WHAT IS REQUIRED. Make an exact copy of the records, omitting all images.

Saved entries:
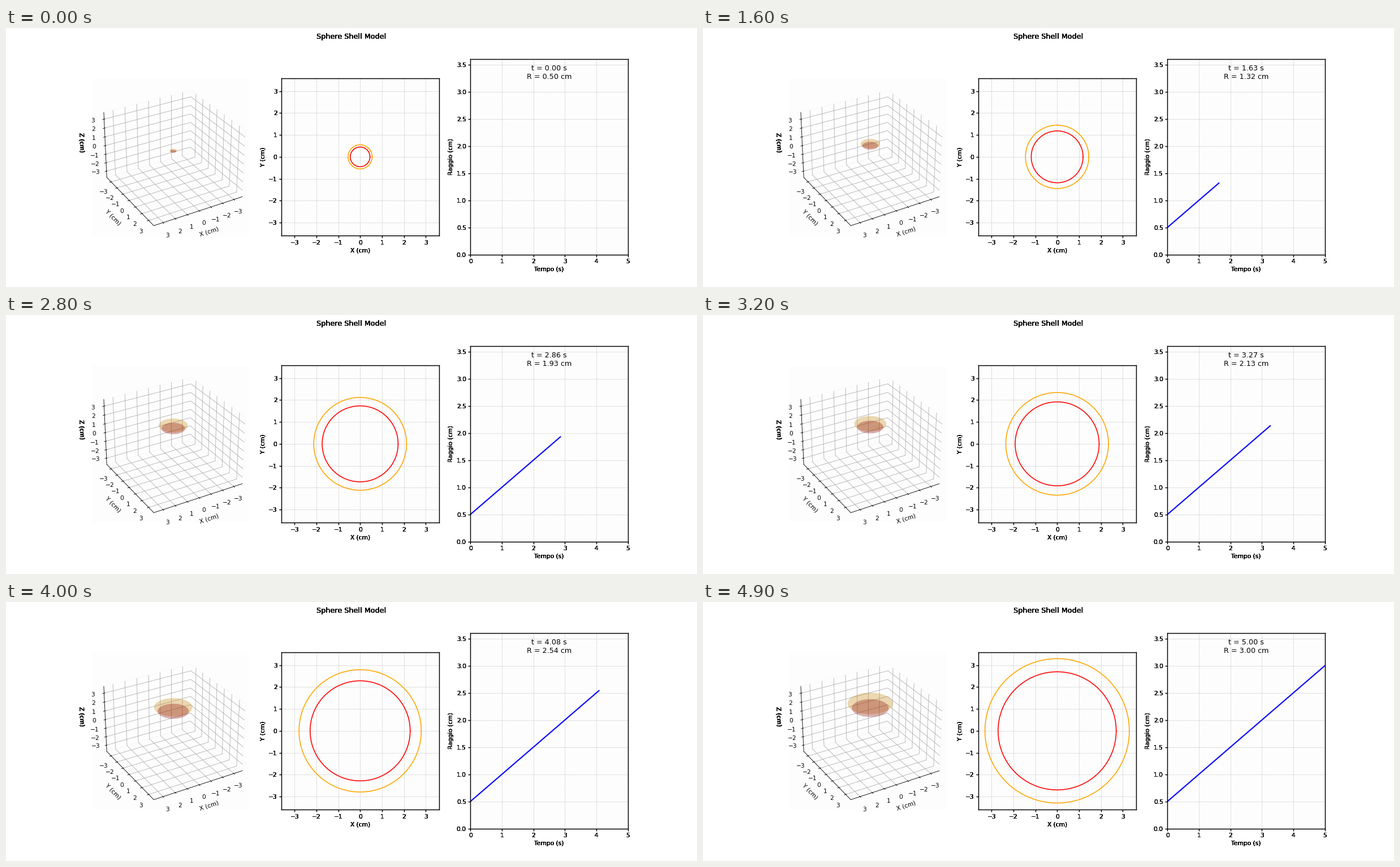
These frames come from a looping animation (1222 px wide and 458 px high, 5000 ms). A matplotlib script:

```python
import numpy as np
import matplotlib.pyplot as plt
from matplotlib.animation import FuncAnimation
from mpl_toolkits.mplot3d.art3d import Poly3DCollection

DPI = 76.375
FRAMES = 50
LIMIT = 3.6
PAPER = "#fdfdfd"
PASSES = 5

times = np.linspace(0, 5, FRAMES)
radii = 0.5 + 0.5 * times
angle = np.linspace(0, 2 * np.pi, 100)
ring = np.column_stack([np.cos(angle), np.sin(angle)])


def harden(text):
    """Draw a text several times over so that its soft edges turn solid."""
    draw = text.draw

    def draw_repeated(renderer):
        for _ in range(PASSES):
            draw(renderer)

    text.draw = draw_repeated


def style_plot(ax, xlabel, ylabel):
    ax.set_facecolor(PAPER)
    ax.set_xlabel(xlabel)
    ax.set_ylabel(ylabel)
    ax.grid(True, linestyle="--", linewidth=0.5)
    ax.tick_params(width=1.4)
    ax.spines[:].set_linewidth(1.4)
    for axis in (ax.xaxis, ax.yaxis):
        harden(axis.label)
        for label in axis.get_ticklabels():
            harden(label)


def cap(radius):
    """Rim of the 30 degree cap of a sphere."""
    rim = radius * np.sin(np.pi / 6) * ring[:-1]
    height = np.full(len(rim), radius * np.cos(np.pi / 6))
    return [np.column_stack([rim, height])]


plt.rcParams.update({"font.family": "DejaVu Sans", "font.size": 10,
                     "figure.subplot.bottom": 0.125})
fig = plt.figure(figsize=(16, 5.997), dpi=DPI, facecolor="white")
harden(fig.suptitle("Sphere Shell Model"))

# Perspective view
space = fig.add_subplot(131, projection="3d", computed_zorder=False)
space.set_facecolor(PAPER)
space.view_init(elev=30, azim=60)
edge = LIMIT * 25 / 24
space.set(xlim=(-edge, edge), ylim=(-edge, edge), zlim=(-edge, edge),
          xlabel="X (cm)", ylabel="Y (cm)", zlabel="Z (cm)")
for axis in (space.xaxis, space.yaxis, space.zaxis):
    axis.set_ticks(range(-3, 4))
    axis.pane.set_fill(False)
    axis.pane.set_edgecolor("#f5f5f5")
harden(space.zaxis.label)

outer_cap = Poly3DCollection(cap(0.55), facecolors=[(0.77, 0.5, 0, 0.3)],
                             edgecolors="none", zorder=3)
inner_cap = Poly3DCollection(cap(0.45), facecolors=[(0.54, 0, 0, 0.3)],
                             edgecolors="none", zorder=4)
space.add_collection3d(outer_cap)
space.add_collection3d(inner_cap)

# Cross section
section = fig.add_subplot(132, aspect="equal")
section.set(xlim=(-LIMIT, LIMIT), ylim=(-LIMIT, LIMIT),
            xticks=range(-3, 4), yticks=range(-3, 4))
style_plot(section, "X (cm)", "Y (cm)")
inner_ring, = section.plot([], [], color="red", linewidth=1.5)
outer_ring, = section.plot([], [], color="orange", linewidth=1.5)

# Radius over time
chart = fig.add_subplot(133)
chart.set(xlim=(0, 5), ylim=(0, LIMIT),
          xticks=range(6), yticks=np.arange(0, 3.6, 0.5))
style_plot(chart, "Tempo (s)", "Raggio (cm)")
curve, = chart.plot([], [], color="blue", linewidth=2)
readout = chart.text(0.5, 0.9, "", transform=chart.transAxes,
                     ha="center", fontsize=12)


def update(i):
    t, r = times[i], radii[i]
    outer, inner = 1.1 * r, 0.9 * r
    outer_cap.set_verts(cap(outer))
    inner_cap.set_verts(cap(inner))
    outer_ring.set_data(*(outer * ring).T)
    inner_ring.set_data(*(inner * ring).T)
    curve.set_data(times[:i + 1], radii[:i + 1])
    readout.set_text(f"t = {t:.2f} s\nR = {r:.2f} cm")
    return outer_cap, inner_cap, outer_ring, inner_ring, curve, readout


anim = FuncAnimation(fig, update, frames=FRAMES, interval=100,
                     repeat=True, repeat_delay=0, blit=False)
plt.show()
```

RESPONSE AREA.
These frames come from a looping animation (1222 px wide and 458 px high, 5000 ms). A matplotlib script:

```python
import numpy as np
import matplotlib.pyplot as plt
from matplotlib.animation import FuncAnimation
from mpl_toolkits.mplot3d.art3d import Poly3DCollection

DPI = 76.375
FRAMES = 50
LIMIT = 3.6
PAPER = "#fdfdfd"
PASSES = 5

times = np.linspace(0, 5, FRAMES)
radii = 0.5 + 0.5 * times
angle = np.linspace(0, 2 * np.pi, 100)
ring = np.column_stack([np.cos(angle), np.sin(angle)])


def harden(text):
    """Draw a text several times over so that its soft edges turn solid."""
    draw = text.draw

    def draw_repeated(renderer):
        for _ in range(PASSES):
            draw(renderer)

    text.draw = draw_repeated


def style_plot(ax, xlabel, ylabel):
    ax.set_facecolor(PAPER)
    ax.set_xlabel(xlabel)
    ax.set_ylabel(ylabel)
    ax.grid(True, linestyle="--", linewidth=0.5)
    ax.tick_params(width=1.4)
    ax.spines[:].set_linewidth(1.4)
    for axis in (ax.xaxis, ax.yaxis):
        harden(axis.label)
        for label in axis.get_ticklabels():
            harden(label)


def cap(radius):
    """Rim of the 30 degree cap of a sphere."""
    rim = radius * np.sin(np.pi / 6) * ring[:-1]
    height = np.full(len(rim), radius * np.cos(np.pi / 6))
    return [np.column_stack([rim, height])]


plt.rcParams.update({"font.family": "DejaVu Sans", "font.size": 10,
                     "figure.subplot.bottom": 0.125})
fig = plt.figure(figsize=(16, 5.997), dpi=DPI, facecolor="white")
harden(fig.suptitle("Sphere Shell Model"))

# Perspective view
space = fig.add_subplot(131, projection="3d", computed_zorder=False)
space.set_facecolor(PAPER)
space.view_init(elev=30, azim=60)
edge = LIMIT * 25 / 24
space.set(xlim=(-edge, edge), ylim=(-edge, edge), zlim=(-edge, edge),
          xlabel="X (cm)", ylabel="Y (cm)", zlabel="Z (cm)")
for axis in (space.xaxis, space.yaxis, space.zaxis):
    axis.set_ticks(range(-3, 4))
    axis.pane.set_fill(False)
    axis.pane.set_edgecolor("#f5f5f5")
harden(space.zaxis.label)

outer_cap = Poly3DCollection(cap(0.55), facecolors=[(0.77, 0.5, 0, 0.3)],
                             edgecolors="none", zorder=3)
inner_cap = Poly3DCollection(cap(0.45), facecolors=[(0.54, 0, 0, 0.3)],
                             edgecolors="none", zorder=4)
space.add_collection3d(outer_cap)
space.add_collection3d(inner_cap)

# Cross section
section = fig.add_subplot(132, aspect="equal")
section.set(xlim=(-LIMIT, LIMIT), ylim=(-LIMIT, LIMIT),
            xticks=range(-3, 4), yticks=range(-3, 4))
style_plot(section, "X (cm)", "Y (cm)")
inner_ring, = section.plot([], [], color="red", linewidth=1.5)
outer_ring, = section.plot([], [], color="orange", linewidth=1.5)

# Radius over time
chart = fig.add_subplot(133)
chart.set(xlim=(0, 5), ylim=(0, LIMIT),
          xticks=range(6), yticks=np.arange(0, 3.6, 0.5))
style_plot(chart, "Tempo (s)", "Raggio (cm)")
curve, = chart.plot([], [], color="blue", linewidth=2)
readout = chart.text(0.5, 0.9, "", transform=chart.transAxes,
                     ha="center", fontsize=12)


def update(i):
    t, r = times[i], radii[i]
    outer, inner = 1.1 * r, 0.9 * r
    outer_cap.set_verts(cap(outer))
    inner_cap.set_verts(cap(inner))
    outer_ring.set_data(*(outer * ring).T)
    inner_ring.set_data(*(inner * ring).T)
    curve.set_data(times[:i + 1], radii[:i + 1])
    readout.set_text(f"t = {t:.2f} s\nR = {r:.2f} cm")
    return outer_cap, inner_cap, outer_ring, inner_ring, curve, readout


anim = FuncAnimation(fig, update, frames=FRAMES, interval=100,
                     repeat=True, repeat_delay=0, blit=False)
plt.show()
```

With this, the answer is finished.